START Input data
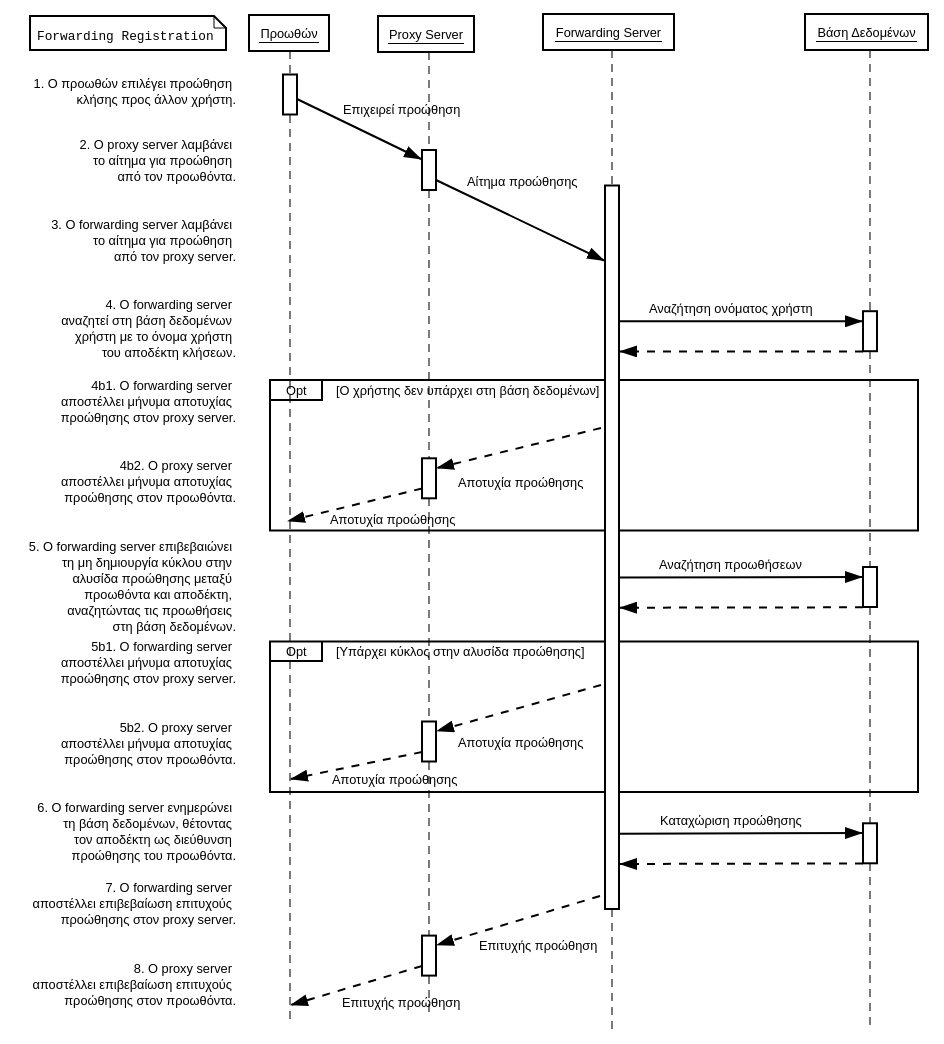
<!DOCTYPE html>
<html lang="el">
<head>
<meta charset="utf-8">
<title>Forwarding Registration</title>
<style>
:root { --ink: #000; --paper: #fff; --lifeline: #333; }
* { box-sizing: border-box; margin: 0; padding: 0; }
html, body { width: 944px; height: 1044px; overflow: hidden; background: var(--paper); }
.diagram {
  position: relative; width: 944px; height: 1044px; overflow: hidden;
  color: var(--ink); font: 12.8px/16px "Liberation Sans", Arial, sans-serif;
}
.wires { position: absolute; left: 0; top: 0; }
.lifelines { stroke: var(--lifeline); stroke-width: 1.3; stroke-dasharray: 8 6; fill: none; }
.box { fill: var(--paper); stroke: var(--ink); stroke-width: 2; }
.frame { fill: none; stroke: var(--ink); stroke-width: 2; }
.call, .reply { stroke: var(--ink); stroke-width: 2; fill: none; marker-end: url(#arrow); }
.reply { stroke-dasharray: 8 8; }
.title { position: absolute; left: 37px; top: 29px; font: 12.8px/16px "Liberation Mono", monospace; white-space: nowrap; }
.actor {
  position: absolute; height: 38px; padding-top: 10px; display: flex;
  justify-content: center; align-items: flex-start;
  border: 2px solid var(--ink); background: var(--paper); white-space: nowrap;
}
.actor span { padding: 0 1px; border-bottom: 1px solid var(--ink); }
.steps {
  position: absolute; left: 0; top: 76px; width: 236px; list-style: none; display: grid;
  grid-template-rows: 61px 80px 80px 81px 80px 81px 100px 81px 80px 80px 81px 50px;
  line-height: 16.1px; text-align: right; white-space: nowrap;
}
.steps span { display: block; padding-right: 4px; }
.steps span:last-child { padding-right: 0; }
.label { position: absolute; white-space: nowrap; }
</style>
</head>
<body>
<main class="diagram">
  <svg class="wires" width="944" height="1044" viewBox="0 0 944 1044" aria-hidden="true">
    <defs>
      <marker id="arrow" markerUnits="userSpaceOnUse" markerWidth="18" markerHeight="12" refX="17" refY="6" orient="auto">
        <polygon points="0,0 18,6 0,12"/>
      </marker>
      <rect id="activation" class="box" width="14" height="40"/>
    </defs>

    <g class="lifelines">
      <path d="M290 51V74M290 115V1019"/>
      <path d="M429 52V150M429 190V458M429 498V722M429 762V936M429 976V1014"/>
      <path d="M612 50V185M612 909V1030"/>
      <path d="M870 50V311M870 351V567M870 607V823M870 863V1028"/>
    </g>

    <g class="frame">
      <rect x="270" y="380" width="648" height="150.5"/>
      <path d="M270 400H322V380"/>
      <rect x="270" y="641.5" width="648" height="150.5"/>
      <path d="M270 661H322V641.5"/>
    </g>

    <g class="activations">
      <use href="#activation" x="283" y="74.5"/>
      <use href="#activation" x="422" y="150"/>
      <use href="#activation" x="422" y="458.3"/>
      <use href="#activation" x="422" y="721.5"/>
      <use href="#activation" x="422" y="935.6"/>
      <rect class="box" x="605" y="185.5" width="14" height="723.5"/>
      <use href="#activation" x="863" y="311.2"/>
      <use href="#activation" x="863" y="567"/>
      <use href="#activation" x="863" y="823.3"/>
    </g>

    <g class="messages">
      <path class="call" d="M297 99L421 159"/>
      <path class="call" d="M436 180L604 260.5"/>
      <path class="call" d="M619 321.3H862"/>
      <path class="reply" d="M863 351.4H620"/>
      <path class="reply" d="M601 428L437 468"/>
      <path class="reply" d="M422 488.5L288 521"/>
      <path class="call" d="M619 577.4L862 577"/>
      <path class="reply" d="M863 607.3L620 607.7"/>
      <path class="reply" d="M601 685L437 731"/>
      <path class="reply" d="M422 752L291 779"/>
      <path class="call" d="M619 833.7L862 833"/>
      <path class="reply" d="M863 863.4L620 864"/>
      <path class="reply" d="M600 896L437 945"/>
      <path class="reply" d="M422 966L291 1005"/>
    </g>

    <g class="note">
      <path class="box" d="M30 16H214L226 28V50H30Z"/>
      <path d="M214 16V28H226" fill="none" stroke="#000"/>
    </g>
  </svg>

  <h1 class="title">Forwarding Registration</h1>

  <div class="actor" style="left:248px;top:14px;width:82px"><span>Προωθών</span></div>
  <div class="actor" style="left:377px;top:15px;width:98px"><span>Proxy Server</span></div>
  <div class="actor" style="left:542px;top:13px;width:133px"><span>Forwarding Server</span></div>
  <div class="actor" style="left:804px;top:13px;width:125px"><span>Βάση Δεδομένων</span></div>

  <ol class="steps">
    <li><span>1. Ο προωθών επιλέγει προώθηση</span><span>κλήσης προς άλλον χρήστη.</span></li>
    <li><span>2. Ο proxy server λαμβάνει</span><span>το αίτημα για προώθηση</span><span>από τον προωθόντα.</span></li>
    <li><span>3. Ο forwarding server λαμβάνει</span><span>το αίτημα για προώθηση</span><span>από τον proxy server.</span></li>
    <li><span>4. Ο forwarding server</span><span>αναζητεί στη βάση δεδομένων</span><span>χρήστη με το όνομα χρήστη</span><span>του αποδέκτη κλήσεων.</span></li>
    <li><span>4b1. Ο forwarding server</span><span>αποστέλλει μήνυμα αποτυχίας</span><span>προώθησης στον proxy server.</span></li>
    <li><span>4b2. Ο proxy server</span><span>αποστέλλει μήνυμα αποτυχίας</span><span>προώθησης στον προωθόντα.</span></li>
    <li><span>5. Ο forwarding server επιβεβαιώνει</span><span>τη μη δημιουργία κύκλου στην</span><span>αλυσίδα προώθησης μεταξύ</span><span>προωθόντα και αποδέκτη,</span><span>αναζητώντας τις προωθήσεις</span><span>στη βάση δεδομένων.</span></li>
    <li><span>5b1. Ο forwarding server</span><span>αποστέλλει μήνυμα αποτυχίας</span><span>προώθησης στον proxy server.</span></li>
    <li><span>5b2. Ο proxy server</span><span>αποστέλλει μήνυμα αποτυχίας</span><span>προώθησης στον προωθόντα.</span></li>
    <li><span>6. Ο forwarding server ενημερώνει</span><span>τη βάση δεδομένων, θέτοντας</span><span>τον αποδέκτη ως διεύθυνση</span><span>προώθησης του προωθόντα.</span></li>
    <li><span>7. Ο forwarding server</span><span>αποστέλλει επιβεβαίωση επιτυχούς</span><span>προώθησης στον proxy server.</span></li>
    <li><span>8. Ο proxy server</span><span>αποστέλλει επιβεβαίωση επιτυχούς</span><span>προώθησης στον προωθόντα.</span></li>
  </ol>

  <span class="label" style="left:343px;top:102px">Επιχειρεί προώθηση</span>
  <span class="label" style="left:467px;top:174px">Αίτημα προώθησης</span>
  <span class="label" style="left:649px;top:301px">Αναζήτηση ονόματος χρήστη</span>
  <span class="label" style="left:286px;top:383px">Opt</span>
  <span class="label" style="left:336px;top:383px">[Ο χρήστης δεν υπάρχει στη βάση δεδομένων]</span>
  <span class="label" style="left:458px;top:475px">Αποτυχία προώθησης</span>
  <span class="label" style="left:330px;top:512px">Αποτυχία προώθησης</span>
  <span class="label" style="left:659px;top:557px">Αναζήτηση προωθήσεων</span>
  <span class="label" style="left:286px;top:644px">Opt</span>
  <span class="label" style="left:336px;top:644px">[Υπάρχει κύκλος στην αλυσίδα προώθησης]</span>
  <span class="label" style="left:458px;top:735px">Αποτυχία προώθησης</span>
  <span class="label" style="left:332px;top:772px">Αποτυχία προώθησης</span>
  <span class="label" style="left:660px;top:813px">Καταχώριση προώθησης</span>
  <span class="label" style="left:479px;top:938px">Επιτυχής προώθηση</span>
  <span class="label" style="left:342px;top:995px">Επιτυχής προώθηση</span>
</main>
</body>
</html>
END Input data
Task item. Each record must be returned exactly as it stands, and the images omitted.

Response area.
<!DOCTYPE html>
<html lang="el">
<head>
<meta charset="utf-8">
<title>Forwarding Registration</title>
<style>
:root { --ink: #000; --paper: #fff; --lifeline: #333; }
* { box-sizing: border-box; margin: 0; padding: 0; }
html, body { width: 944px; height: 1044px; overflow: hidden; background: var(--paper); }
.diagram {
  position: relative; width: 944px; height: 1044px; overflow: hidden;
  color: var(--ink); font: 12.8px/16px "Liberation Sans", Arial, sans-serif;
}
.wires { position: absolute; left: 0; top: 0; }
.lifelines { stroke: var(--lifeline); stroke-width: 1.3; stroke-dasharray: 8 6; fill: none; }
.box { fill: var(--paper); stroke: var(--ink); stroke-width: 2; }
.frame { fill: none; stroke: var(--ink); stroke-width: 2; }
.call, .reply { stroke: var(--ink); stroke-width: 2; fill: none; marker-end: url(#arrow); }
.reply { stroke-dasharray: 8 8; }
.title { position: absolute; left: 37px; top: 29px; font: 12.8px/16px "Liberation Mono", monospace; white-space: nowrap; }
.actor {
  position: absolute; height: 38px; padding-top: 10px; display: flex;
  justify-content: center; align-items: flex-start;
  border: 2px solid var(--ink); background: var(--paper); white-space: nowrap;
}
.actor span { padding: 0 1px; border-bottom: 1px solid var(--ink); }
.steps {
  position: absolute; left: 0; top: 76px; width: 236px; list-style: none; display: grid;
  grid-template-rows: 61px 80px 80px 81px 80px 81px 100px 81px 80px 80px 81px 50px;
  line-height: 16.1px; text-align: right; white-space: nowrap;
}
.steps span { display: block; padding-right: 4px; }
.steps span:last-child { padding-right: 0; }
.label { position: absolute; white-space: nowrap; }
</style>
</head>
<body>
<main class="diagram">
  <svg class="wires" width="944" height="1044" viewBox="0 0 944 1044" aria-hidden="true">
    <defs>
      <marker id="arrow" markerUnits="userSpaceOnUse" markerWidth="18" markerHeight="12" refX="17" refY="6" orient="auto">
        <polygon points="0,0 18,6 0,12"/>
      </marker>
      <rect id="activation" class="box" width="14" height="40"/>
    </defs>

    <g class="lifelines">
      <path d="M290 51V74M290 115V1019"/>
      <path d="M429 52V150M429 190V458M429 498V722M429 762V936M429 976V1014"/>
      <path d="M612 50V185M612 909V1030"/>
      <path d="M870 50V311M870 351V567M870 607V823M870 863V1028"/>
    </g>

    <g class="frame">
      <rect x="270" y="380" width="648" height="150.5"/>
      <path d="M270 400H322V380"/>
      <rect x="270" y="641.5" width="648" height="150.5"/>
      <path d="M270 661H322V641.5"/>
    </g>

    <g class="activations">
      <use href="#activation" x="283" y="74.5"/>
      <use href="#activation" x="422" y="150"/>
      <use href="#activation" x="422" y="458.3"/>
      <use href="#activation" x="422" y="721.5"/>
      <use href="#activation" x="422" y="935.6"/>
      <rect class="box" x="605" y="185.5" width="14" height="723.5"/>
      <use href="#activation" x="863" y="311.2"/>
      <use href="#activation" x="863" y="567"/>
      <use href="#activation" x="863" y="823.3"/>
    </g>

    <g class="messages">
      <path class="call" d="M297 99L421 159"/>
      <path class="call" d="M436 180L604 260.5"/>
      <path class="call" d="M619 321.3H862"/>
      <path class="reply" d="M863 351.4H620"/>
      <path class="reply" d="M601 428L437 468"/>
      <path class="reply" d="M422 488.5L288 521"/>
      <path class="call" d="M619 577.4L862 577"/>
      <path class="reply" d="M863 607.3L620 607.7"/>
      <path class="reply" d="M601 685L437 731"/>
      <path class="reply" d="M422 752L291 779"/>
      <path class="call" d="M619 833.7L862 833"/>
      <path class="reply" d="M863 863.4L620 864"/>
      <path class="reply" d="M600 896L437 945"/>
      <path class="reply" d="M422 966L291 1005"/>
    </g>

    <g class="note">
      <path class="box" d="M30 16H214L226 28V50H30Z"/>
      <path d="M214 16V28H226" fill="none" stroke="#000"/>
    </g>
  </svg>

  <h1 class="title">Forwarding Registration</h1>

  <div class="actor" style="left:248px;top:14px;width:82px"><span>Προωθών</span></div>
  <div class="actor" style="left:377px;top:15px;width:98px"><span>Proxy Server</span></div>
  <div class="actor" style="left:542px;top:13px;width:133px"><span>Forwarding Server</span></div>
  <div class="actor" style="left:804px;top:13px;width:125px"><span>Βάση Δεδομένων</span></div>

  <ol class="steps">
    <li><span>1. Ο προωθών επιλέγει προώθηση</span><span>κλήσης προς άλλον χρήστη.</span></li>
    <li><span>2. Ο proxy server λαμβάνει</span><span>το αίτημα για προώθηση</span><span>από τον προωθόντα.</span></li>
    <li><span>3. Ο forwarding server λαμβάνει</span><span>το αίτημα για προώθηση</span><span>από τον proxy server.</span></li>
    <li><span>4. Ο forwarding server</span><span>αναζητεί στη βάση δεδομένων</span><span>χρήστη με το όνομα χρήστη</span><span>του αποδέκτη κλήσεων.</span></li>
    <li><span>4b1. Ο forwarding server</span><span>αποστέλλει μήνυμα αποτυχίας</span><span>προώθησης στον proxy server.</span></li>
    <li><span>4b2. Ο proxy server</span><span>αποστέλλει μήνυμα αποτυχίας</span><span>προώθησης στον προωθόντα.</span></li>
    <li><span>5. Ο forwarding server επιβεβαιώνει</span><span>τη μη δημιουργία κύκλου στην</span><span>αλυσίδα προώθησης μεταξύ</span><span>προωθόντα και αποδέκτη,</span><span>αναζητώντας τις προωθήσεις</span><span>στη βάση δεδομένων.</span></li>
    <li><span>5b1. Ο forwarding server</span><span>αποστέλλει μήνυμα αποτυχίας</span><span>προώθησης στον proxy server.</span></li>
    <li><span>5b2. Ο proxy server</span><span>αποστέλλει μήνυμα αποτυχίας</span><span>προώθησης στον προωθόντα.</span></li>
    <li><span>6. Ο forwarding server ενημερώνει</span><span>τη βάση δεδομένων, θέτοντας</span><span>τον αποδέκτη ως διεύθυνση</span><span>προώθησης του προωθόντα.</span></li>
    <li><span>7. Ο forwarding server</span><span>αποστέλλει επιβεβαίωση επιτυχούς</span><span>προώθησης στον proxy server.</span></li>
    <li><span>8. Ο proxy server</span><span>αποστέλλει επιβεβαίωση επιτυχούς</span><span>προώθησης στον προωθόντα.</span></li>
  </ol>

  <span class="label" style="left:343px;top:102px">Επιχειρεί προώθηση</span>
  <span class="label" style="left:467px;top:174px">Αίτημα προώθησης</span>
  <span class="label" style="left:649px;top:301px">Αναζήτηση ονόματος χρήστη</span>
  <span class="label" style="left:286px;top:383px">Opt</span>
  <span class="label" style="left:336px;top:383px">[Ο χρήστης δεν υπάρχει στη βάση δεδομένων]</span>
  <span class="label" style="left:458px;top:475px">Αποτυχία προώθησης</span>
  <span class="label" style="left:330px;top:512px">Αποτυχία προώθησης</span>
  <span class="label" style="left:659px;top:557px">Αναζήτηση προωθήσεων</span>
  <span class="label" style="left:286px;top:644px">Opt</span>
  <span class="label" style="left:336px;top:644px">[Υπάρχει κύκλος στην αλυσίδα προώθησης]</span>
  <span class="label" style="left:458px;top:735px">Αποτυχία προώθησης</span>
  <span class="label" style="left:332px;top:772px">Αποτυχία προώθησης</span>
  <span class="label" style="left:660px;top:813px">Καταχώριση προώθησης</span>
  <span class="label" style="left:479px;top:938px">Επιτυχής προώθηση</span>
  <span class="label" style="left:342px;top:995px">Επιτυχής προώθηση</span>
</main>
</body>
</html>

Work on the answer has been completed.